CHICAGO – Hundreds of teachers, parents and other opponents marched through downtown Wednesday to protest a plan to close 54 Chicago Public Schools as Mayor Rahm Emanuel said he's done negotiating and is moving on to the "implementation" phase.
Emanuel and schools chief Barbara Byrd-Bennett say the nation's third-largest district must close dozens of schools because CPS faces a $1 billion budget shortfall and has too many schools that are half-empty and failing academically.
Chicago Teachers Union President Karen Lewis and civil rights leader the Rev. Jesse Jackson rallied with protesters who carried signs and chanted, "Whose schools? Our schools."
Lewis called the closings "injustices" and said closing the schools isn't a done deal. Lawsuits are planned, she said.
"There are many ways that you can show that this is not over," she told the protesters, whose march filled the street and stretched a full city block. "On the first day of school you show up at your real school. Don't let these people take your school."
Retired teacher Gloria Warner, 62, has two grandchildren who attend Chicago Public Schools. She sat in the street, arm-in-arm with other protesters.
"We need the mayor and CPS to invest in our schools, not take them away," she said. "We need our schools for the safety of our children."
CPS and the mayor say the closings will save the district $560 million over 10 years in capital costs and an additional $43 million per year in operating costs. About 30,000 students – almost all of them in Kindergarten to eighth grade – would be affected.
A group of Chicago ministers also went to City Hall on Wednesday to deliver a letter asking Emanuel to halt the plan.
At a press conference on an unrelated topic Wednesday, the mayor said he and Byrd-Bennett already are working out how to carry through on a pledge that every child who is moved ends up at a higher quality school. He said the closings already have been delayed too long.
"Keeping open a school that is falling short year-in and year-out means we haven't done what we are responsible for; not what our parents did for us and what we owe every child in the city of Chicago," Emanuel said.
Critics say the closings disproportionately affect minority neighborhoods and will uproot kids who need a stable and familiar environment in which to learn.
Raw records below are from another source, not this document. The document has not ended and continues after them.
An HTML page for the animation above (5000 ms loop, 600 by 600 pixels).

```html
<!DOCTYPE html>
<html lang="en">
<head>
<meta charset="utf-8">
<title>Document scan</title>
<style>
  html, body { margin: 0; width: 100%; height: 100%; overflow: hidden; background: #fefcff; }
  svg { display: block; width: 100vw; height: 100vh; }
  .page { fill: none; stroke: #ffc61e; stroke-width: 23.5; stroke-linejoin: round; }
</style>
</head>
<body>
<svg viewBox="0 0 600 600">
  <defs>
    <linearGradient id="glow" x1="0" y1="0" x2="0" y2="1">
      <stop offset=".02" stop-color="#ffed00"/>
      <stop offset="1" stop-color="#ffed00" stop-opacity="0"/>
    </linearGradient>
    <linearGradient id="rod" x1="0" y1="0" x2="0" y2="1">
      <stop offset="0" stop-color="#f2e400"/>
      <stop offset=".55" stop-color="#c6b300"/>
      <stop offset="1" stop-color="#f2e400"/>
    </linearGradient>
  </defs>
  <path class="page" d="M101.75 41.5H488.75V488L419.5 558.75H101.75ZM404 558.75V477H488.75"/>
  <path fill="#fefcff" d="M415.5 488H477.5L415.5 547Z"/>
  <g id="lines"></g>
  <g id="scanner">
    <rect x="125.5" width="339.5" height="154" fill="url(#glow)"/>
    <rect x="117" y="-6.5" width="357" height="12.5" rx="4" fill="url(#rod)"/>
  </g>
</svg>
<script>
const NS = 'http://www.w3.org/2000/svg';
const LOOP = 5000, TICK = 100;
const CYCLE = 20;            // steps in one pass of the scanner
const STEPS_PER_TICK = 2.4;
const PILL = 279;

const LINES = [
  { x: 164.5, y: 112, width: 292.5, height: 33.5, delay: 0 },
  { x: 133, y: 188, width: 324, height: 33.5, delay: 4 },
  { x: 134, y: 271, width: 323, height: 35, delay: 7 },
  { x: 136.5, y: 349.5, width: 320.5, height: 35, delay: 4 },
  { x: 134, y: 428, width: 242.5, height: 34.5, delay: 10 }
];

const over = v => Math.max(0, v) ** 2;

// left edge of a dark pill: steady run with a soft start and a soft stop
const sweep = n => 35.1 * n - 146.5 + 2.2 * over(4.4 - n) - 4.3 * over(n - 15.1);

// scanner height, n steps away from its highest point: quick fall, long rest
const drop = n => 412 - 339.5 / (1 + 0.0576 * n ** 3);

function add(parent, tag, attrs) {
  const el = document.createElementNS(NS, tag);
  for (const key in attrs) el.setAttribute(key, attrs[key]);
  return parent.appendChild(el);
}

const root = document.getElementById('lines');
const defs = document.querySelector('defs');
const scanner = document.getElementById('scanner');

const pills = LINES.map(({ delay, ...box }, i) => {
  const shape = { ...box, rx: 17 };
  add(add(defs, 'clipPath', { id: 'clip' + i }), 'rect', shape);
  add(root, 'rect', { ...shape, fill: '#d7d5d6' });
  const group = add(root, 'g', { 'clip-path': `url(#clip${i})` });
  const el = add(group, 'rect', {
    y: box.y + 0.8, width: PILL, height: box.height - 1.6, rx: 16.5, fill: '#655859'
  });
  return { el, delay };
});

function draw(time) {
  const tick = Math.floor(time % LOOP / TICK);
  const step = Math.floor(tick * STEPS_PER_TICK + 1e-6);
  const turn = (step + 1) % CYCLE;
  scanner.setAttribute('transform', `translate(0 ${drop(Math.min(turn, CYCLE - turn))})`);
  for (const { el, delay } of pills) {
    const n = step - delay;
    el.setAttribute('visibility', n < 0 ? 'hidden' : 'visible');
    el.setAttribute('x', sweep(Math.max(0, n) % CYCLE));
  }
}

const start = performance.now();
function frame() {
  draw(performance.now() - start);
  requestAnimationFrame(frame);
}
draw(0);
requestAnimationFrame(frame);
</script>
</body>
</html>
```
They also worry that students will have to cross gang lines to get to a new school, and that the vacated buildings will be blight on already struggling communities.
They will get another chance to argue their case at a series of public meetings that will be scheduled in coming weeks, though the Chicago Board of Education – whose members are all appointed by Emanuel – is expected to approve the plan in late May.
The closings would take effect beginning with the start of the 2013-2014 school year.